It was around 30 degrees with a stiff breeze, but I could see Mercury clearly sinking toward the western horizon. One thing I have found is that speed is of the essence when imaging Mercury.  The planet is usually low on the horizon when it becomes visible and it sets quickly.

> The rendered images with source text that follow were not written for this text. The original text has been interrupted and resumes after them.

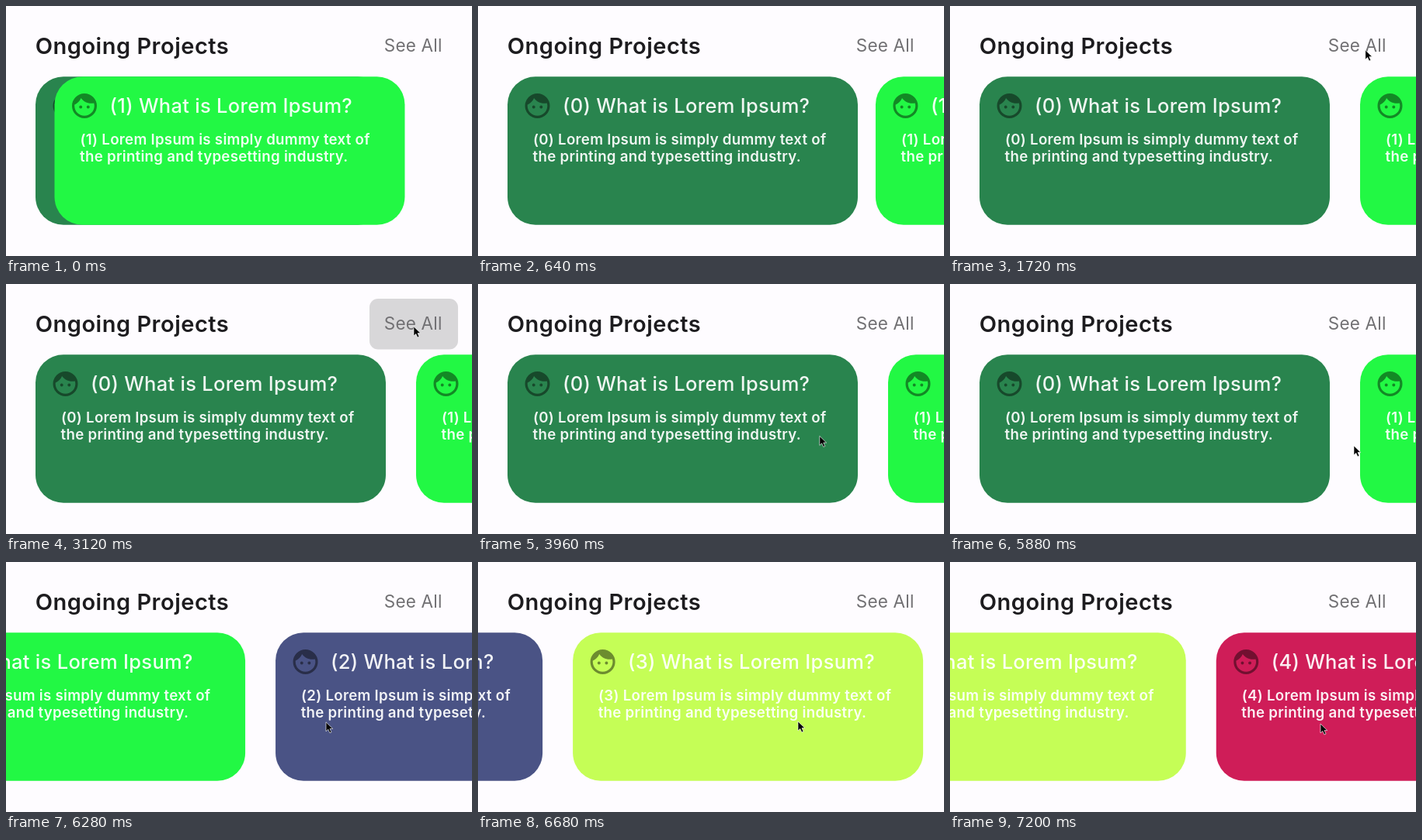
Write an HTML page that moves like this. It is 600 px wide and 323 px high and loops after 7240 ms.

```html
<!DOCTYPE html>
<html lang="en">
<head>
<meta charset="utf-8">
<title>Ongoing Projects</title>
<style>
  html, body { margin: 0; width: 100%; height: 100%; overflow: hidden; background: #fefcff; }
  svg { display: block; width: 600px; height: 323px; font-family: Inter, Roboto, sans-serif; }
  .heading { font-size: 29px; font-weight: 600; letter-spacing: .5px; fill: #1d1c1f; }
  .link { font-size: 22.5px; letter-spacing: .2px; fill: #717073; }
  .title { font-size: 25.5px; font-weight: 500; letter-spacing: .29px; fill: #fff; fill-opacity: .93; }
  .body { font-size: 18.7px; font-weight: 600; letter-spacing: .27px; fill: #fff; fill-opacity: .93; }
</style>
</head>
<body>
<svg viewBox="0 0 600 323">
  <defs>
    <clipPath id="cardClip"><rect width="451" height="191.5" rx="36"/></clipPath>
    <clipPath id="linkClip"><rect x="468" y="19" width="114" height="65.5" rx="11"/></clipPath>
    <path id="face" fill-rule="evenodd" d="M9 11.75a1.25 1.25 0 1 0 0 2.5a1.25 1.25 0 1 0 0-2.5zm6 0a1.25 1.25 0 1 0 0 2.5a1.25 1.25 0 1 0 0-2.5zM12 2a10 10 0 1 0 0 20a10 10 0 1 0 0-20zm0 18c-4.41 0-8-3.59-8-8 0-.29.02-.58.05-.86 2.36-1.05 4.23-2.98 5.21-5.37C11.07 8.33 14.05 10 17.42 10c.78 0 1.53-.09 2.25-.26.21.71.33 1.47.33 2.26 0 4.41-3.59 8-8 8z"/>
  </defs>
  <text class="heading" x="37.8" y="62">Ongoing Projects</text>
  <g clip-path="url(#linkClip)"><circle id="linkRipple" cx="525" cy="55"/></g>
  <text class="link" x="486.8" y="59">See All</text>
  <g id="cards"></g>
  <path id="cursor" d="M0 0V12L2.8 9.4L4.9 14L7 13.1L5 8.6H8.8Z" fill="#000" stroke="#fff" stroke-width=".8" stroke-opacity=".8"/>
</svg>
<script>
const LOOP = 7240, PITCH = 490;
const colors = ['#29844e', '#22f844', '#4a5385', '#c5fe56', '#cf1d58'];
const $ = id => document.getElementById(id);

$('cards').innerHTML = colors.map((color, i) => `<g>
  <rect width="451" height="191.5" rx="36" fill="${color}"/>
  ${i ? '' : '<g clip-path="url(#cardClip)"><circle id="cardRipple" cx="373" cy="133"/></g>'}
  <use href="#face" transform="translate(19.3 18.5) scale(1.6)" fill-opacity=".45"/>
  <text class="title" x="71" y="46.7">(${i}) What is Lorem Ipsum?</text>
  <text class="body" x="33" y="88.2">(${i}) Lorem Ipsum is simply dummy text of</text>
  <text class="body" x="32.6" y="110.2">the printing and typesetting industry.</text>
</g>`).join('');
const cards = [...$('cards').children];

// Pointer stops: time, x, y
const stops = [
  [1000, 556, -20], [1480, 535, 57], [2280, 534, 57], [2480, 525, 55],
  [3300, 525, 55], [3840, 452, 186], [4180, 410, 222], [5300, 410, 222],
  [5800, 520, 209], [5900, 520, 209], [6128, 412, 207], [6680, 412, 206],
  [7200, 477, 209], [7240, 477, 209]
];

const progress = (t, from, to) => Math.min(1, Math.max(0, (t - from) / (to - from)));
const smooth = p => p * p * (3 - 2 * p);

function pointer(t) {
  const n = Math.max(1, stops.findIndex(s => s[0] >= t));
  const [a, b] = [stops[n - 1], stops[n]];
  const raw = progress(t, a[0], b[0]);
  const p = b[0] === 6128 ? raw * raw : smooth(raw);
  return [a[1] + (b[1] - a[1]) * p, a[2] + (b[2] - a[2]) * p];
}

// Drag with the pointer, then a decaying fling
function scroll(t) {
  if (t < 6128) return 108 * progress(t, 5900, 6128) ** 2;
  return 108 + 1631 * (1 - Math.exp(-2.767 * (t - 6128) / 1000));
}

function ripple(circle, radius, opacity) {
  circle.setAttribute('r', radius);
  circle.setAttribute('fill-opacity', opacity);
}

function draw(t) {
  const offset = scroll(t);
  const entering = 467 * (1 - progress(t, 0, 950)) ** 3;
  cards.forEach((card, i) => {
    const x = 38 + PITCH * i - offset - (i === 1 ? entering : 0);
    card.setAttribute('transform', `translate(${x} 91.3)`);
  });
  ripple($('linkRipple'), 75 * progress(t, 2560, 2920), .15 * (1 - progress(t, 3180, 3480)));
  ripple($('cardRipple'), 410 * progress(t, 4250, 4802), .11 * (1 - progress(t, 4780, 5080)));
  $('cursor').setAttribute('transform', `translate(${pointer(t)})`);
}

const start = performance.now();
function tick() {
  draw((performance.now() - start) % LOOP);
  requestAnimationFrame(tick);
}
tick();
</script>
</body>
</html>
```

I set up, my hands rapidly numbing in the cold (you can't use gloves to set up a scope), and powered up the scope.

I found Mercury, centered it, and replaced the eyepiece with the imager (a modified Lifecam in an eyepiece tube). I had a tough job centering the planet in the field.  My ETX has some backlash problems and fine adjustments can be problematic.  In addition, I could not precisely polar align (no time and the pole star was not visible), so the planet drifted out of the narrow field of the imager rather quickly.  After 3 or 4 minutes, however, I had Mercury centered and roughly stable.  I hit the capture button on SmartCap and the program locked up completely.  I've never had that happen before, but it locked solid.  I had to manually power off the machine and restart it.  By the time the laptop came back up, the planet had drifted out of the field and I had to send more time recentering.  Focusing was hard with numb fingers and a bouncing scope.  The planet was twinkling viciously and the image in the scope was almost formless.  For some reason, the adjustment sliders stopped working in SharpCap, so I went ahead and captured a few hundred frames monochrome (SharpCap comes up with the saturation at zero). I restarted SharpCap and then took a couple of sets of color captures.  The first showed the pinkish color of the planet well, the second was overexposed, and SharpCap locked up again solidly and I was unable to adjust the image.  By this time, Mercury was very low and I decided to hang it up for the evening.

I should also add that the pleasure of the evening was greatly enhanced by juggling reading glasses, eyepieces, imagers and an autostar in a fresh breeze with a wind chill of 18 degrees.  I literally could not feel my hands by the time I was done.  I post the fuzzy, globby images here as a kind of memorial.  I will NEVER image Mercury again, unless it is in tropical climes looking out over a calm, sunset sea and with a suitable libation in hand.